Stored items from a collection
· · · · ·

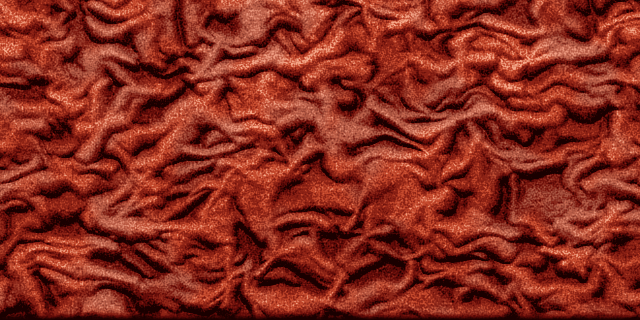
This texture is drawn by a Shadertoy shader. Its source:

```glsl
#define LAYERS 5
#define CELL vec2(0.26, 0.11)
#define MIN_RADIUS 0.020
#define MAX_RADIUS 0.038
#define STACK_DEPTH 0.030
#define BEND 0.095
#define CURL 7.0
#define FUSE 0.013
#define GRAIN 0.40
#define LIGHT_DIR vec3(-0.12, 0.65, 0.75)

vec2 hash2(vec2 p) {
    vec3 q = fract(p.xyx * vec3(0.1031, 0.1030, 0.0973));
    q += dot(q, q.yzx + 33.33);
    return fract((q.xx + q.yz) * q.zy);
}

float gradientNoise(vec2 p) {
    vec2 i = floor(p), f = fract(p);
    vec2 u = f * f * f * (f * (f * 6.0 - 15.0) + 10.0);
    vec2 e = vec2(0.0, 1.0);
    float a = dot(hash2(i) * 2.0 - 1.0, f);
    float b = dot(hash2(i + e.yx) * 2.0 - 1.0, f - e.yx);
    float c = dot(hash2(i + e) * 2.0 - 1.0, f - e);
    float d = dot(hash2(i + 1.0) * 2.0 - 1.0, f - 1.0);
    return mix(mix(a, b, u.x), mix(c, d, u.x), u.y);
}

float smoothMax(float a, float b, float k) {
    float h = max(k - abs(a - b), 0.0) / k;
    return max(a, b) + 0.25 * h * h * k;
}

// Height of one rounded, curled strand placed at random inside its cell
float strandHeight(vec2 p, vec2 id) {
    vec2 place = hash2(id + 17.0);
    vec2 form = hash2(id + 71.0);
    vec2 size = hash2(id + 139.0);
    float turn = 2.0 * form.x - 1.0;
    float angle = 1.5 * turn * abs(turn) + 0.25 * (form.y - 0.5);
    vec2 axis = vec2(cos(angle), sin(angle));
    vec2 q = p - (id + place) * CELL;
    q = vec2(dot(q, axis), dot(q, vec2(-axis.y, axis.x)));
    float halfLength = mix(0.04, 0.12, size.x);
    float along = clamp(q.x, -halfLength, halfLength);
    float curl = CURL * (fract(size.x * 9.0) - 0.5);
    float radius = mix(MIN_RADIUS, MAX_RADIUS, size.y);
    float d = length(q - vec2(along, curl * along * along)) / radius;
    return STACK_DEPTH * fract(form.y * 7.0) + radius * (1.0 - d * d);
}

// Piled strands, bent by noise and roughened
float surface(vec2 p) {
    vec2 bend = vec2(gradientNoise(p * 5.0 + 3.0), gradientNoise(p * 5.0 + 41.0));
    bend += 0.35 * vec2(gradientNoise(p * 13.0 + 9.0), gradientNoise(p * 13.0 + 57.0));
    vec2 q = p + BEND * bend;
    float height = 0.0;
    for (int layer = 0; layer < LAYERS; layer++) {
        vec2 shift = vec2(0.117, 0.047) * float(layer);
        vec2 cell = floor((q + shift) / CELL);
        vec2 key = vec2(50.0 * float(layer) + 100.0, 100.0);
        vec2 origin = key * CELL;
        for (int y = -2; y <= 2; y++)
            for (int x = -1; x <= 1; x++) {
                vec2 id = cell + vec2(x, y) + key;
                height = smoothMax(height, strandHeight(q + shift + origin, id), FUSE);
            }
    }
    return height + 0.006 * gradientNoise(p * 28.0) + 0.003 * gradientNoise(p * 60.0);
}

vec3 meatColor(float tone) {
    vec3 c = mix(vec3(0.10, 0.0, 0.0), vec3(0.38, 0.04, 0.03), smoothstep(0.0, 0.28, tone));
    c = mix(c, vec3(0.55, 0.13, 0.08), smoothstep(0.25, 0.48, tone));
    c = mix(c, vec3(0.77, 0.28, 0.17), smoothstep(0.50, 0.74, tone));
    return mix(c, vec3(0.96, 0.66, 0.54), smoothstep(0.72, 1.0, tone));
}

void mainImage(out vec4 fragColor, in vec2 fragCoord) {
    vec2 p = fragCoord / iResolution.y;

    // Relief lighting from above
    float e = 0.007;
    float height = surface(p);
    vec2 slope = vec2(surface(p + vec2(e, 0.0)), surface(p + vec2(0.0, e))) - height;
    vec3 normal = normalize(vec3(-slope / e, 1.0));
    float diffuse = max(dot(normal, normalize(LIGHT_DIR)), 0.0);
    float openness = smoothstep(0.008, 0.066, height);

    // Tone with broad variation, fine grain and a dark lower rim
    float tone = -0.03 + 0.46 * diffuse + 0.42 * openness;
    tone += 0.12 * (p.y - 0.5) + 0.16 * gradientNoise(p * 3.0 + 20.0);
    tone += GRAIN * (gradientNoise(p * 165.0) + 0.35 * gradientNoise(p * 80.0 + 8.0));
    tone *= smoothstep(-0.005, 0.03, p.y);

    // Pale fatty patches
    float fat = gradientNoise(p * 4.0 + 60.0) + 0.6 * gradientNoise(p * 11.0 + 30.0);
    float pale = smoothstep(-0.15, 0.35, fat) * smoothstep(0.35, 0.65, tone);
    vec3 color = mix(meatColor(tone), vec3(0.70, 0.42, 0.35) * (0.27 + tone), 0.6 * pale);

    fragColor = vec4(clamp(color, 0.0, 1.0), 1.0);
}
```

· · · · ·

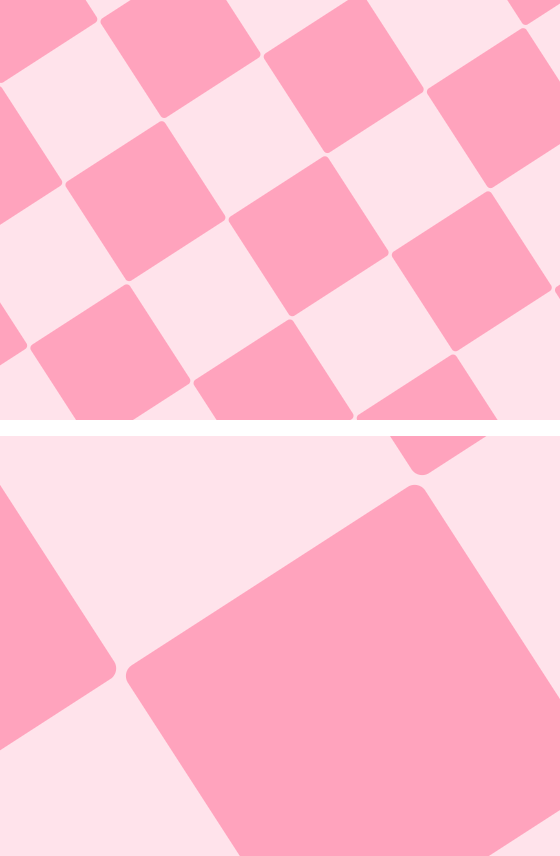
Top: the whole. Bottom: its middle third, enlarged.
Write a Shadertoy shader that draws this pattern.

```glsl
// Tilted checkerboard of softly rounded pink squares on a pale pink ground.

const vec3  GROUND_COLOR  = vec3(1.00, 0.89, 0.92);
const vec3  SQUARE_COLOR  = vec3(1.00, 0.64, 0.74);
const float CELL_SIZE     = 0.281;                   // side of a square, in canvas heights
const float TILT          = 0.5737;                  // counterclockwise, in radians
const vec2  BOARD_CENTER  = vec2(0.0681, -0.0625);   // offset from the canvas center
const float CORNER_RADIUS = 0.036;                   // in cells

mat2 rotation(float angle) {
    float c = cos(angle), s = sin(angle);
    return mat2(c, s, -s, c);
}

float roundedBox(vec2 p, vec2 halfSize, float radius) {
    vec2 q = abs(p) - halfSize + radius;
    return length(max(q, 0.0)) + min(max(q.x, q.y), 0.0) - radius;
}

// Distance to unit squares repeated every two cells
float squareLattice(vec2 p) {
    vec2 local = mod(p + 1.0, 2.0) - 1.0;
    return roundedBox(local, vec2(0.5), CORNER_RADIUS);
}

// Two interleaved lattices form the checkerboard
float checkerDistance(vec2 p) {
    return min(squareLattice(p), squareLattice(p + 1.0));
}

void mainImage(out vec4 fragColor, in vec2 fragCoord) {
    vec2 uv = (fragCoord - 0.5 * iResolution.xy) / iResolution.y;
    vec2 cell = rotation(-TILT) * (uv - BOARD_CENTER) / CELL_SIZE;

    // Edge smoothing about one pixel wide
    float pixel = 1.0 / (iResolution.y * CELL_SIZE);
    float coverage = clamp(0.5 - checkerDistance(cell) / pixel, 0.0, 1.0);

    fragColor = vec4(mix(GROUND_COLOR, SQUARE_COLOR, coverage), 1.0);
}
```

· · · · ·

» **WHAT YOU WILL DO**:
Where does the word "clamp" occur in the records? Return every line that holds it.

» **ANSWER BELOW**:
    float along = clamp(q.x, -halfLength, halfLength);
    fragColor = vec4(clamp(color, 0.0, 1.0), 1.0);
    float coverage = clamp(0.5 - checkerDistance(cell) / pixel, 0.0, 1.0);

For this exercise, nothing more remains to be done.